__EXERCISE REQUIREMENTS__: Nothing in the records may be changed; reproduce all of them.

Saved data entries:
+ + + +
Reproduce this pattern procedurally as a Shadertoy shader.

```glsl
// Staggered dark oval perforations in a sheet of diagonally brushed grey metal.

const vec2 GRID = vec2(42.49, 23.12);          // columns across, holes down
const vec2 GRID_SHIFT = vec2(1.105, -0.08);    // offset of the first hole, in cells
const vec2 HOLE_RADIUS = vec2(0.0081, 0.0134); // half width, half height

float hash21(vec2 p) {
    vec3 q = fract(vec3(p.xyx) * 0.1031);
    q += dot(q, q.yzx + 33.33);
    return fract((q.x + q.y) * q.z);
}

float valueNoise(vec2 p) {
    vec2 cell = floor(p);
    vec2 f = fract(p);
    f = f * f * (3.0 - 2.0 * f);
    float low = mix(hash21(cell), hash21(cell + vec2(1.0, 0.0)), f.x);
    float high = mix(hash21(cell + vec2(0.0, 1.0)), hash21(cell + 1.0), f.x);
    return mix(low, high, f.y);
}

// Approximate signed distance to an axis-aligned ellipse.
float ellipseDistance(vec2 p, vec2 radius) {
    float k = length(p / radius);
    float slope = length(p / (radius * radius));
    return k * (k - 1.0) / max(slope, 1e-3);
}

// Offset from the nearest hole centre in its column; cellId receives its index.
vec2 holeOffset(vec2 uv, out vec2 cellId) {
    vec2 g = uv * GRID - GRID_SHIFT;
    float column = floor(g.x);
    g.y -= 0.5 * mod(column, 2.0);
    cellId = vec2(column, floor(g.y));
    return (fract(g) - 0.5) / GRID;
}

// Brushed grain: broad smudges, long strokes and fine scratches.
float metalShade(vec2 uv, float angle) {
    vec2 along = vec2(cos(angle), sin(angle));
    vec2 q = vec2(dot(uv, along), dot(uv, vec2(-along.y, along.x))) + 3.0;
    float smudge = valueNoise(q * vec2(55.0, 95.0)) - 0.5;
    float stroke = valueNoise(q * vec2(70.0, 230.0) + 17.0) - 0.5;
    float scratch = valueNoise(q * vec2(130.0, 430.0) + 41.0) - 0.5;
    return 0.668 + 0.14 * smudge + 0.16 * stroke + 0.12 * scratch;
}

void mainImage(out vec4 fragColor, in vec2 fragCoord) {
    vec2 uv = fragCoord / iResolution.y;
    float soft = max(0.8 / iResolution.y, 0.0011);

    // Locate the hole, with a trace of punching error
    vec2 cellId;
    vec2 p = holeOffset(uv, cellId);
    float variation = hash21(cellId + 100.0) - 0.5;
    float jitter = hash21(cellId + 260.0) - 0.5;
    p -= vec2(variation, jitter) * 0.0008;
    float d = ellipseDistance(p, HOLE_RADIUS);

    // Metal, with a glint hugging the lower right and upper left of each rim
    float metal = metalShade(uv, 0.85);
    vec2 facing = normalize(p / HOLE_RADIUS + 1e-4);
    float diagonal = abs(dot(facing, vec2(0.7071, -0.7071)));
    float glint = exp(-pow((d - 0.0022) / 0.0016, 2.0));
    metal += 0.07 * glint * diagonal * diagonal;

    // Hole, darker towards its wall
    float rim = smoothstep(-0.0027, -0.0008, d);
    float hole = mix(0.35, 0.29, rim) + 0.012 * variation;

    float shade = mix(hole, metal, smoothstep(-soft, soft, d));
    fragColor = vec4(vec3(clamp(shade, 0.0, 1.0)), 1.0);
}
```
+ + + +
__EXERCISE OUTPUT__:
Reproduce this pattern procedurally as a Shadertoy shader.

```glsl
// Staggered dark oval perforations in a sheet of diagonally brushed grey metal.

const vec2 GRID = vec2(42.49, 23.12);          // columns across, holes down
const vec2 GRID_SHIFT = vec2(1.105, -0.08);    // offset of the first hole, in cells
const vec2 HOLE_RADIUS = vec2(0.0081, 0.0134); // half width, half height

float hash21(vec2 p) {
    vec3 q = fract(vec3(p.xyx) * 0.1031);
    q += dot(q, q.yzx + 33.33);
    return fract((q.x + q.y) * q.z);
}

float valueNoise(vec2 p) {
    vec2 cell = floor(p);
    vec2 f = fract(p);
    f = f * f * (3.0 - 2.0 * f);
    float low = mix(hash21(cell), hash21(cell + vec2(1.0, 0.0)), f.x);
    float high = mix(hash21(cell + vec2(0.0, 1.0)), hash21(cell + 1.0), f.x);
    return mix(low, high, f.y);
}

// Approximate signed distance to an axis-aligned ellipse.
float ellipseDistance(vec2 p, vec2 radius) {
    float k = length(p / radius);
    float slope = length(p / (radius * radius));
    return k * (k - 1.0) / max(slope, 1e-3);
}

// Offset from the nearest hole centre in its column; cellId receives its index.
vec2 holeOffset(vec2 uv, out vec2 cellId) {
    vec2 g = uv * GRID - GRID_SHIFT;
    float column = floor(g.x);
    g.y -= 0.5 * mod(column, 2.0);
    cellId = vec2(column, floor(g.y));
    return (fract(g) - 0.5) / GRID;
}

// Brushed grain: broad smudges, long strokes and fine scratches.
float metalShade(vec2 uv, float angle) {
    vec2 along = vec2(cos(angle), sin(angle));
    vec2 q = vec2(dot(uv, along), dot(uv, vec2(-along.y, along.x))) + 3.0;
    float smudge = valueNoise(q * vec2(55.0, 95.0)) - 0.5;
    float stroke = valueNoise(q * vec2(70.0, 230.0) + 17.0) - 0.5;
    float scratch = valueNoise(q * vec2(130.0, 430.0) + 41.0) - 0.5;
    return 0.668 + 0.14 * smudge + 0.16 * stroke + 0.12 * scratch;
}

void mainImage(out vec4 fragColor, in vec2 fragCoord) {
    vec2 uv = fragCoord / iResolution.y;
    float soft = max(0.8 / iResolution.y, 0.0011);

    // Locate the hole, with a trace of punching error
    vec2 cellId;
    vec2 p = holeOffset(uv, cellId);
    float variation = hash21(cellId + 100.0) - 0.5;
    float jitter = hash21(cellId + 260.0) - 0.5;
    p -= vec2(variation, jitter) * 0.0008;
    float d = ellipseDistance(p, HOLE_RADIUS);

    // Metal, with a glint hugging the lower right and upper left of each rim
    float metal = metalShade(uv, 0.85);
    vec2 facing = normalize(p / HOLE_RADIUS + 1e-4);
    float diagonal = abs(dot(facing, vec2(0.7071, -0.7071)));
    float glint = exp(-pow((d - 0.0022) / 0.0016, 2.0));
    metal += 0.07 * glint * diagonal * diagonal;

    // Hole, darker towards its wall
    float rim = smoothstep(-0.0027, -0.0008, d);
    float hole = mix(0.35, 0.29, rim) + 0.012 * variation;

    float shade = mix(hole, metal, smoothstep(-soft, soft, d));
    fragColor = vec4(vec3(clamp(shade, 0.0, 1.0)), 1.0);
}
```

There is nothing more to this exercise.